Canada Drops Search for Dressage Technical Advisor/Chef d’Equipe, Desi Dillingham to Lead “Team of Experts”
8 years ago StraightArrow Comments Off on Canada Drops Search for Dressage Technical Advisor/Chef d’Equipe, Desi Dillingham to Lead “Team of Experts”
Canada has dropped a search for a Technical Advisor/Chef d’Equipe for dressage, announcing Friday it has appointed Special Advisor Desi Dillingham to “spearhead building a leading a team of experts” to design and implement programs for Canada’s international dressage riders.
Equine Canada said that after an in-depth review it decided “the best course of action for the future of dressage, is to draw upon Canada’s own immense pool of expertise and diverse resources” instead of filling the role of Technical Advisor/Chef d’Equipe. That post had been held by Markus Gribbe of Germany through the 2012 Olympics and before that by Robert Dover who now performs the same role for the United States.
Desi Dillingham was born in Canada but moved to Britain in her 20s became active in horse sports capped by becoming president of the British Horse Society from 2007 to 2011.
The federation said, “The goal is to create a team that will work collectively to design and implement world-class programs supporting the efforts put forth by Canadian athletes in their quest to represent their country at the highest levels of competition.
“We are grateful to those candidates who put forward their applications for consideration for the role of Technical Advisor/Chef d’Equipe and wish to express our thanks for their commitment to our athletes and the development of the sport in Canada.”
Christine Peters, Equine Caada’s Manager of Dressage, said: “The next 11 months leading up to the World Equestrian Games will be extremely busy and having Desi and her vast experience to draw on will help Canada continue to raise the bar and once again be competitive on the world stage.
“Realizing these goals will take extraordinary effort and commitment from everyone involved. By building on the current momentum in collaboration with our athletes, owners and industry experts we can pull together a strong team to design programs which will identify, support and develop not only our current stars but also next generation athletes.”
Desi will collaborate with the Dressage Canada High Performance Committee, Youth High Performance Committee and fundraising groups to identify individual experts to assume specific roles for the new team.

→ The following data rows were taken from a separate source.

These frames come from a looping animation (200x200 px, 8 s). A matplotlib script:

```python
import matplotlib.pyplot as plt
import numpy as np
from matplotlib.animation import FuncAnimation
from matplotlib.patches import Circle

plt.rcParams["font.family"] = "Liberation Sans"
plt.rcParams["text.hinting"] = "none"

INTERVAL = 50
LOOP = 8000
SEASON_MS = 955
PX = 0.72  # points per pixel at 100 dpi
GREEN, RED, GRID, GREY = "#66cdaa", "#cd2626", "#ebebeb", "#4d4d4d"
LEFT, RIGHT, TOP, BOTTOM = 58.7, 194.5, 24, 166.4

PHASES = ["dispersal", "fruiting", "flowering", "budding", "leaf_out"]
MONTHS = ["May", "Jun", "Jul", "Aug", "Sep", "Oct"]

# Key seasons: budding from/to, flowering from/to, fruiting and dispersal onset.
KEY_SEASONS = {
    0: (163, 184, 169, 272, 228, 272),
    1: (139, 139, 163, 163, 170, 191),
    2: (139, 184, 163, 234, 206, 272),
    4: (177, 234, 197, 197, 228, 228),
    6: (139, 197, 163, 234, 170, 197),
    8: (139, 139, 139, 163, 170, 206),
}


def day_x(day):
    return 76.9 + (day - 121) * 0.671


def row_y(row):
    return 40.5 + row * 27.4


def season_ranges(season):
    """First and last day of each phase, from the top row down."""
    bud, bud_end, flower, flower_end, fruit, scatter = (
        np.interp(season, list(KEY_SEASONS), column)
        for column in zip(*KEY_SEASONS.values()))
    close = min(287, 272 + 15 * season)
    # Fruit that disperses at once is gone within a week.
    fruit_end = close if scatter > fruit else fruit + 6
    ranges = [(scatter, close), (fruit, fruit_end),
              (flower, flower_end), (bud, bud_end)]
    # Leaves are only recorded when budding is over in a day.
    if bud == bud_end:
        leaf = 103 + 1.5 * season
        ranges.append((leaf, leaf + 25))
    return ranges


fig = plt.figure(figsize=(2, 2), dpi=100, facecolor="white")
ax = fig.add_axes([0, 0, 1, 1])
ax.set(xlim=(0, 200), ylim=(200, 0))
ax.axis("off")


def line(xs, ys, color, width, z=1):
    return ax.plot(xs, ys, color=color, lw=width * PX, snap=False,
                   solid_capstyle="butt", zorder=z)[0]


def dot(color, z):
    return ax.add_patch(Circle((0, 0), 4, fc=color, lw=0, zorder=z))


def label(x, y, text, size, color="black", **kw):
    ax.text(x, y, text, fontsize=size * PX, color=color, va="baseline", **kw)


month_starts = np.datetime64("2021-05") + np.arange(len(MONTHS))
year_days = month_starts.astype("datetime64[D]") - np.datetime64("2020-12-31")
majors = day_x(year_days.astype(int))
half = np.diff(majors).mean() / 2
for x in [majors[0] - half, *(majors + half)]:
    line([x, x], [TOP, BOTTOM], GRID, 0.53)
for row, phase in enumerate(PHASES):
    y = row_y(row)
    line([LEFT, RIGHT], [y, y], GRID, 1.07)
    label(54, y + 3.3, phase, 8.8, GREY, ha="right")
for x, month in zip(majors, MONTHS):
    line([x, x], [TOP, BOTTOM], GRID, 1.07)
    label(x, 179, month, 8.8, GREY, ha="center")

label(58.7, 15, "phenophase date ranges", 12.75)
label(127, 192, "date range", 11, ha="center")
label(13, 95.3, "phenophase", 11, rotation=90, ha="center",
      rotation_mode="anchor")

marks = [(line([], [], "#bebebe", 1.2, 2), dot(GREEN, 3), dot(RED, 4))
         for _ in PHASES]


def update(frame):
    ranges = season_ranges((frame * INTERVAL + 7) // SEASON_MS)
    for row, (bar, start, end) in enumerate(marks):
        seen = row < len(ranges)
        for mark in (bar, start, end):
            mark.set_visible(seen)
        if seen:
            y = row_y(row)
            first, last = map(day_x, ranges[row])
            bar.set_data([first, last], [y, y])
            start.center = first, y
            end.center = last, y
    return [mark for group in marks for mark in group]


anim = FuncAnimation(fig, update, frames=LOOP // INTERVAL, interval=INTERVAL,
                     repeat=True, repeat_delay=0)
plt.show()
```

“Her depth of knowledge and experience in the sport, and her expansive connections with the international equestrian industry will be of immense benefit and instrumental in forming an innovative team,” the federation said.
“I am very excited by this opportunity,” Desi said.

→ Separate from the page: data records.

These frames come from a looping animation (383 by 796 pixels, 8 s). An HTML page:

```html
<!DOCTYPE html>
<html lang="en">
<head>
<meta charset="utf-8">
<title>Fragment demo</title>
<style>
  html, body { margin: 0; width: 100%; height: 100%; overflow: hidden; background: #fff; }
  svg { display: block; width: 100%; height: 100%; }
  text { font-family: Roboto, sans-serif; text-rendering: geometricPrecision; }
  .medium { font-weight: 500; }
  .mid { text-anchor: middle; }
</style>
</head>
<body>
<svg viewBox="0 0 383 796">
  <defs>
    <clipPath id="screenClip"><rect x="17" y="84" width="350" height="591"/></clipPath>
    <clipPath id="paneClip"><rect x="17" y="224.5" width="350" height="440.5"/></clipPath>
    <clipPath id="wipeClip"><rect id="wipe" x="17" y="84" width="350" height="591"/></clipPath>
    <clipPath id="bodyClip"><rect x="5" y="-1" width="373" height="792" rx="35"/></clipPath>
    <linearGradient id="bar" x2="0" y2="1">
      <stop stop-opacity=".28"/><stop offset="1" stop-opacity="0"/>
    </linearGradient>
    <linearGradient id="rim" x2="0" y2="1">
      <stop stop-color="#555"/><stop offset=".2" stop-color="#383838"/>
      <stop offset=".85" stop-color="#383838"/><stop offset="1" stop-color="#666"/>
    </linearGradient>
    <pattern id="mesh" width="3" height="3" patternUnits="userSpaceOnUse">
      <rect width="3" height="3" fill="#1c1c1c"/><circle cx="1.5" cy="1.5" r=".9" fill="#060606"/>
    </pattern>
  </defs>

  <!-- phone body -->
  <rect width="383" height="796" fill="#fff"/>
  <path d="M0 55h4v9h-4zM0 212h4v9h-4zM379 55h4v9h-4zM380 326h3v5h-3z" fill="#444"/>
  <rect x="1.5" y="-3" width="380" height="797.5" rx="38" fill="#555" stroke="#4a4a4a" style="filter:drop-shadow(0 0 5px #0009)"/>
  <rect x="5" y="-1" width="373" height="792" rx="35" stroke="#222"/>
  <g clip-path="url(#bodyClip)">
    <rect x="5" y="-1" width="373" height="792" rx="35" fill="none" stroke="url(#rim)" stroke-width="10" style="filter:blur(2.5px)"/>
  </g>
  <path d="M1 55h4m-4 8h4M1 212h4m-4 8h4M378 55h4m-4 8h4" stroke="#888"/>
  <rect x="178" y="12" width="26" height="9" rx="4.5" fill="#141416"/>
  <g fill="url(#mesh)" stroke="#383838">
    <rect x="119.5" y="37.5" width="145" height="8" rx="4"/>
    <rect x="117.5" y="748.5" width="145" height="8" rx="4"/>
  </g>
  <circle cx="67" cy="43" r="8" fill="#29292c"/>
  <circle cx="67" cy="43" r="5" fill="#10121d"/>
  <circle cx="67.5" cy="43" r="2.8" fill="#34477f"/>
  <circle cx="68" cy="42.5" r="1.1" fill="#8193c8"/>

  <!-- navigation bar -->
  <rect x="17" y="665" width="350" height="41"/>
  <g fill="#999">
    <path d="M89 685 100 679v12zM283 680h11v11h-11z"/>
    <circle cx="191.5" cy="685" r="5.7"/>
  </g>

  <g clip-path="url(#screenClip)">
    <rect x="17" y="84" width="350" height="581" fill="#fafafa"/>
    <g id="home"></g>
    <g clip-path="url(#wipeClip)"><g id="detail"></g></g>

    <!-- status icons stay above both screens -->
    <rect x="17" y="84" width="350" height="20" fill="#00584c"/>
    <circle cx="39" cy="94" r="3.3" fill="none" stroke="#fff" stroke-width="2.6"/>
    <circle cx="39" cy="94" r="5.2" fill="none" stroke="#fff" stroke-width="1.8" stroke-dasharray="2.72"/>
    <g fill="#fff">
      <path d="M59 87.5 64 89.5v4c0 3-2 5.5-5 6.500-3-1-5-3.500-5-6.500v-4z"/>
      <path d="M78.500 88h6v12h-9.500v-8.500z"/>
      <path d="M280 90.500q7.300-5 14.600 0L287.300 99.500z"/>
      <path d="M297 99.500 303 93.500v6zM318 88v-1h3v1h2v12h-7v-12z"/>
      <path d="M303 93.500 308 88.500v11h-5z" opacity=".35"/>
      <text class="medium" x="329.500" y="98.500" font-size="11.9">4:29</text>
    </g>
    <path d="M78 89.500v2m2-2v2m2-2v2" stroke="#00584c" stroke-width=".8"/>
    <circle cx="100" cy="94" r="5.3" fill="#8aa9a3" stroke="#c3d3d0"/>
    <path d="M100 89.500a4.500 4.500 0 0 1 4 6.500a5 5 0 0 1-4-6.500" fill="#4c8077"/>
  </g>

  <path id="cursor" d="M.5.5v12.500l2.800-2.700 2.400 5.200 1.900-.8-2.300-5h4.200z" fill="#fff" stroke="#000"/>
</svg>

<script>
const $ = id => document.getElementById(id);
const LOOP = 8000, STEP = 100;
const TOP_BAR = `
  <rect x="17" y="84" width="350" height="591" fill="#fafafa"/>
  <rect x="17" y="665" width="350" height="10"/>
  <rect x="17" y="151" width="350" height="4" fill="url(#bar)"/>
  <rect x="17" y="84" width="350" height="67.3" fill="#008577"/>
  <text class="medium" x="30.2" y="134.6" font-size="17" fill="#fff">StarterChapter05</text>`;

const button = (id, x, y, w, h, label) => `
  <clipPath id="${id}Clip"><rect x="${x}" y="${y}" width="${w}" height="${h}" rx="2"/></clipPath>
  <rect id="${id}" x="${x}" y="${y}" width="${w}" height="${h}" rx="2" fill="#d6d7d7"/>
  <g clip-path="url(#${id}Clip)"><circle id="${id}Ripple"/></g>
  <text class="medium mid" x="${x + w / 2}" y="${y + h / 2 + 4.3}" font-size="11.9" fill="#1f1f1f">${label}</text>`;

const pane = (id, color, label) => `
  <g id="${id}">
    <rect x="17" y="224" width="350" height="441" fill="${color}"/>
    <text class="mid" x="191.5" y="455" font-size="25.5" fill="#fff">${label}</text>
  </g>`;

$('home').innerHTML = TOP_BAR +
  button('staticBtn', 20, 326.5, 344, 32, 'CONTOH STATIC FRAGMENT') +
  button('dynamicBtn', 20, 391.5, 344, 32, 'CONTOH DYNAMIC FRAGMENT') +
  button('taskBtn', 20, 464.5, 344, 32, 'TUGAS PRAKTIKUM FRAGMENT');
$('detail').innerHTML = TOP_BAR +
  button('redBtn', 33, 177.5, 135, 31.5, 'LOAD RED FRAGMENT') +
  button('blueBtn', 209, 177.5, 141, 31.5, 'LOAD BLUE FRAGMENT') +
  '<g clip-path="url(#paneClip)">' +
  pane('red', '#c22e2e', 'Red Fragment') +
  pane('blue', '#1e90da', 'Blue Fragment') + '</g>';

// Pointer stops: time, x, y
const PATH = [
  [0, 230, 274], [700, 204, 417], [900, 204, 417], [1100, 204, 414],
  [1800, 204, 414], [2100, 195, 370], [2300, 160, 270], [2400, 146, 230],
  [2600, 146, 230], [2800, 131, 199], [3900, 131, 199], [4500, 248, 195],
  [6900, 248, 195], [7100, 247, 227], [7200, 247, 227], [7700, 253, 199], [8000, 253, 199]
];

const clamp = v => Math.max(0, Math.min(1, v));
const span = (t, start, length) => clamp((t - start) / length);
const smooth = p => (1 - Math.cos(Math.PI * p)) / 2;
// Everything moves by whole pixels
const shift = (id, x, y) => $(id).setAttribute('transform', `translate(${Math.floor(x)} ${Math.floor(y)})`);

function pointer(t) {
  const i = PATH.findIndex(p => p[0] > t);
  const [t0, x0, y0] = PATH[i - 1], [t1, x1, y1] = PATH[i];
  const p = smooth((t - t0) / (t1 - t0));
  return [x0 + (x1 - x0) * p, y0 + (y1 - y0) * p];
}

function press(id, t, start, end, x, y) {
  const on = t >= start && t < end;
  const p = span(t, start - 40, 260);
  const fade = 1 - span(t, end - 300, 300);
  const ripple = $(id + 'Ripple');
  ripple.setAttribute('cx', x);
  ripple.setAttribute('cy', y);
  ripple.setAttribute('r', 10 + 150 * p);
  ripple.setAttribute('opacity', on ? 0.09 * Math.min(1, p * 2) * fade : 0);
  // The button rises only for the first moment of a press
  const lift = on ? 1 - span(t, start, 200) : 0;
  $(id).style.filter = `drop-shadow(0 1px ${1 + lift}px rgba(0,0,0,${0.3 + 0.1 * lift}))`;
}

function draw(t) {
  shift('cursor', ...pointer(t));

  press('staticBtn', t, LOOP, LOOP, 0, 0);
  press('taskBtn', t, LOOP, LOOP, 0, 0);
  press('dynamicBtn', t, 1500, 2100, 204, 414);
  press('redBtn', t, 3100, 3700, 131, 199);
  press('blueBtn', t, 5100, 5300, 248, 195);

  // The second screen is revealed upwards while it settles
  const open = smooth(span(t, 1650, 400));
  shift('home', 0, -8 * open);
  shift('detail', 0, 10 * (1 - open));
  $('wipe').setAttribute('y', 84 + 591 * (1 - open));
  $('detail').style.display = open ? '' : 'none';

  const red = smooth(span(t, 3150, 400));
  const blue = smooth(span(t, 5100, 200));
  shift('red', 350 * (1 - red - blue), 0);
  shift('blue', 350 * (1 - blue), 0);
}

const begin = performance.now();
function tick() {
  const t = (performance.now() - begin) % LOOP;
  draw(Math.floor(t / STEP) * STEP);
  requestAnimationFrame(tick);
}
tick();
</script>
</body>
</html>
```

“As we head into this challenge, we do so knowing that everything we do moving forward must be with an eye to excelling at the international level, and especially so, as we head toward next year’s WEG. We are very fortunate that Canada has an incredible wealth of gifted experts in this sport and it is our goal to tap into that to create a highly skilled and effective team.

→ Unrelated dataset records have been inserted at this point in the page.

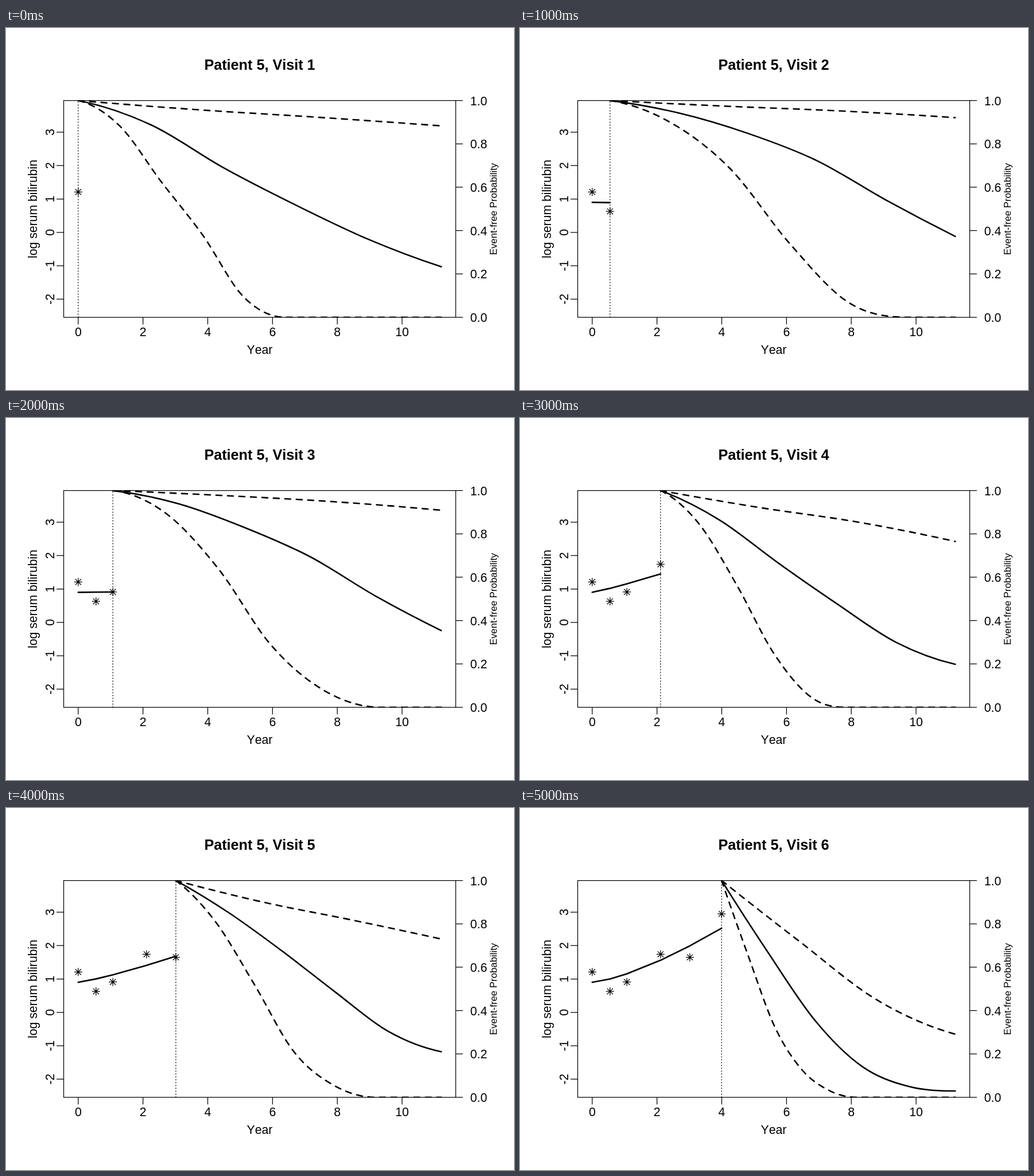
Recreate the animation shown at these times as an HTML page. Size 885 px wide and 632 px high, loop 6000 ms.

```html
<!DOCTYPE html>
<html lang="en">
<head>
<meta charset="utf-8">
<title>Event-free probability by visit</title>
<style>
  html, body { margin: 0; width: 100%; height: 100%; overflow: hidden; background: #fff; }
  svg { display: block; width: 885px; height: 632px; }
  text { font: 21.2px "Liberation Sans", Arial, sans-serif; font-kerning: none; text-anchor: middle; }
  .title { font-size: 25.2px; font-weight: bold; }
  .small { font-size: 16.8px; }
  path { fill: none; stroke: #000; stroke-width: 1.25; stroke-linecap: round; stroke-linejoin: round; }
  .curve { stroke-width: 2.6; }
  .dash { stroke-dasharray: 10 10; }
  .dot { stroke-dasharray: 1.25 3.75; }
</style>
</head>
<body>
<svg viewBox="0 0 885 632">
  <clipPath id="plot"><rect x="100.5" y="126.5" width="683" height="378.5"/></clipPath>
  <text class="title" id="title" x="442" y="73"></text>
  <text x="442" y="569">Year</text>
  <text transform="translate(54 316) rotate(-90)">log serum bilirubin</text>
  <text class="small" transform="translate(855 316) rotate(-90)">Event-free Probability</text>
  <g id="axes"></g>
  <g clip-path="url(#plot)">
    <path id="now" class="dot"/>
    <path id="stars"/>
    <path id="fit" class="curve"/>
    <path id="mid" class="curve"/>
    <path id="low" class="curve dash"/>
    <path id="high" class="curve dash"/>
  </g>
</svg>
<script>
const $ = id => document.getElementById(id);
const LAST = 11.21, HOLD = 1000, START = 0.9;
const px = year => 125.8 + 56.42 * year;
const logY = v => 356.8 - 58.3 * v;
const probY = percent => 505 - 3.784 * percent;

// Key percentages are evenly spaced from the visit to the end of each curve;
// the lower curve reaches zero in the year "gone".
const visits = [
  { year: 0, value: 1.21, level: 0.9, gone: 6.4,
    mid: [88.8, 69, 51.7, 35.9, 23.3], high: [95.7, 92.2, 88.3], low: [88.3, 62.6, 38, 9.2, 0] },
  { year: 0.55, value: 0.63, level: 0.89, gone: 9.8,
    mid: [94.2, 84.8, 72.2, 54, 37.3], high: [97.4, 95.2, 92.1], low: [90, 68.7, 34, 6.5, 0] },
  { year: 1.07, value: 0.91, level: 0.91, gone: 9.2,
    mid: [93.9, 83, 69.5, 51.3, 35.4], high: [97.7, 94.9, 90.9], low: [89.6, 64, 28.8, 7.9, 0] },
  { year: 2.11, value: 1.74, level: 1.45, gone: 8,
    mid: [86.4, 66.5, 47.6, 29.9, 19.8], high: [92.2, 85.5, 76.5], low: [84.8, 56.3, 24, 4, 0] },
  { year: 3.015, value: 1.65, level: 1.68, gone: 9.1,
    mid: [85.1, 67.5, 48.6, 30.4, 21], high: [89.9, 81.7, 73], low: [81.1, 51.8, 20.9, 5.6, 0] },
  { year: 3.995, value: 2.95, level: 2.52, gone: 8.1,
    mid: [66.6, 35.4, 14.3, 5, 2.9], high: [71.9, 44.8, 29.1], low: [65.3, 32.5, 13, 3.4, 0] }
];

// Smooth falling curve through evenly spaced heights.
function curve(from, to, percents) {
  const ys = [100, ...percents].map(probY), n = percents.length;
  const x0 = px(from), h = (px(to) - x0) / n;
  const step = i => ys[i + 1] - ys[i];
  const end = (near, next) => Math.max(0, 1.5 * near - 0.5 * next);
  const rise = i => i === 0 ? end(step(0), step(1))
    : i === n ? end(step(n - 1), step(n - 2))
    : (step(i - 1) + step(i)) / 2;
  let d = `M${x0} ${ys[0]}`;
  for (let i = 0; i < n; i++) {
    const x = x0 + i * h;
    d += `C${x + h / 3} ${ys[i] + rise(i) / 3} ${x + h * 2 / 3} ${ys[i + 1] - rise(i + 1) / 3} ${x + h} ${ys[i + 1]}`;
  }
  return d;
}

// Fitted log level so far; the bend grows with the total rise.
function trend(k) {
  const { year, level } = visits[k], gain = level - START;
  return visits.slice(0, k + 1).map((v, i) => {
    const s = year ? v.year / year : 0;
    return `${i ? "L" : "M"}${px(v.year)} ${logY(START + gain * s ** (1 + gain / 4))}`;
  }).join("");
}

function star({ year, value }) {
  const x = px(year), y = logY(value), r = 6.6, q = 4.7;
  return `M${x - r} ${y}h${2 * r}M${x} ${y - r}v${2 * r}` +
    `M${x - q} ${y - q}l${2 * q} ${2 * q}M${x - q} ${y + q}l${2 * q} ${-2 * q}`;
}

function drawAxes() {
  let d = "M100.5 126.5H783.5V505H100.5Z", labels = "";
  for (let v = 0; v <= 10; v += 2) {
    d += `M${px(v)} 505v12`;
    labels += `<text x="${px(v)}" y="538">${v}</text>`;
  }
  for (let v = -2; v <= 3; v++) {
    d += `M100.5 ${logY(v)}h-12`;
    labels += `<text transform="translate(84 ${logY(v)}) rotate(-90)">${v}</text>`;
  }
  for (let v = 0; v <= 100; v += 20) {
    d += `M783.5 ${probY(v)}h12`;
    labels += `<text x="823.5" y="${probY(v) + 8}">${(v / 100).toFixed(1)}</text>`;
  }
  $("axes").innerHTML = `<path d="${d}"/>${labels}`;
}

let shown = -1;
function render(ms) {
  const k = Math.floor(ms / HOLD) % visits.length;
  if (k === shown) return;
  shown = k;
  const v = visits[k];
  const set = (id, d) => $(id).setAttribute("d", d);
  $("title").textContent = `Patient 5, Visit ${k + 1}`;
  set("now", `M${px(v.year)} 505V126.5`);
  set("stars", visits.slice(0, k + 1).map(star).join(""));
  set("fit", k ? trend(k) : "");
  set("mid", curve(v.year, LAST, v.mid));
  set("high", curve(v.year, LAST, v.high));
  set("low", curve(v.year, v.gone, v.low) + `H${px(LAST)}`);
}

drawAxes();
const begin = performance.now();
function tick() {
  render(performance.now() - begin);
  requestAnimationFrame(tick);
}
tick();
</script>
</body>
</html>
```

“The past few months I have truly enjoyed working with everyone I’ve met and have been impressed by their encouragement and support, and their firm belief that Canada has the raw talent necessary to make an impact on the world stage. We have a big job ahead of us but I’m confident with the right team of experts all pulling together, we can make a difference.”
Desi Dillingham was born in Montreal and the first 20-plus years were filled with competing, eventing and hunting. Her family was deepy involved in the Canadian horse world–her mother being Pam Dillingham and her aunt, Barbara Kemp, was the first woman to design and build an Olympic cross country course, for the Montreal Games in 1976.
She was transferred to England with a Canadian Recruitment company for one-year term in 1973, but that turned into 40 years. Desi was lured to dressage by Jennie Loriston-Clarke whom she sponsored for 18 years. In the early 1980s she began fundraising for the British Equestrian Olympic Team and started helping out with marketing and sponsorship within dressage while running her own recruitment business.
In the mid-1990s the structure of the British Equestrian Federation changed with implemntaton of Lottery Funding/World Class. In 1997, she took over the voluntary role of turning British Dressage into a viable company, a six-month assignment which turned into 10 years.
Desi was president of the British Horse Society from 2007 to 2011. In 2009 she was awarded a Member of the British Empire by Queen Elizabeth for services to the equestrian sport.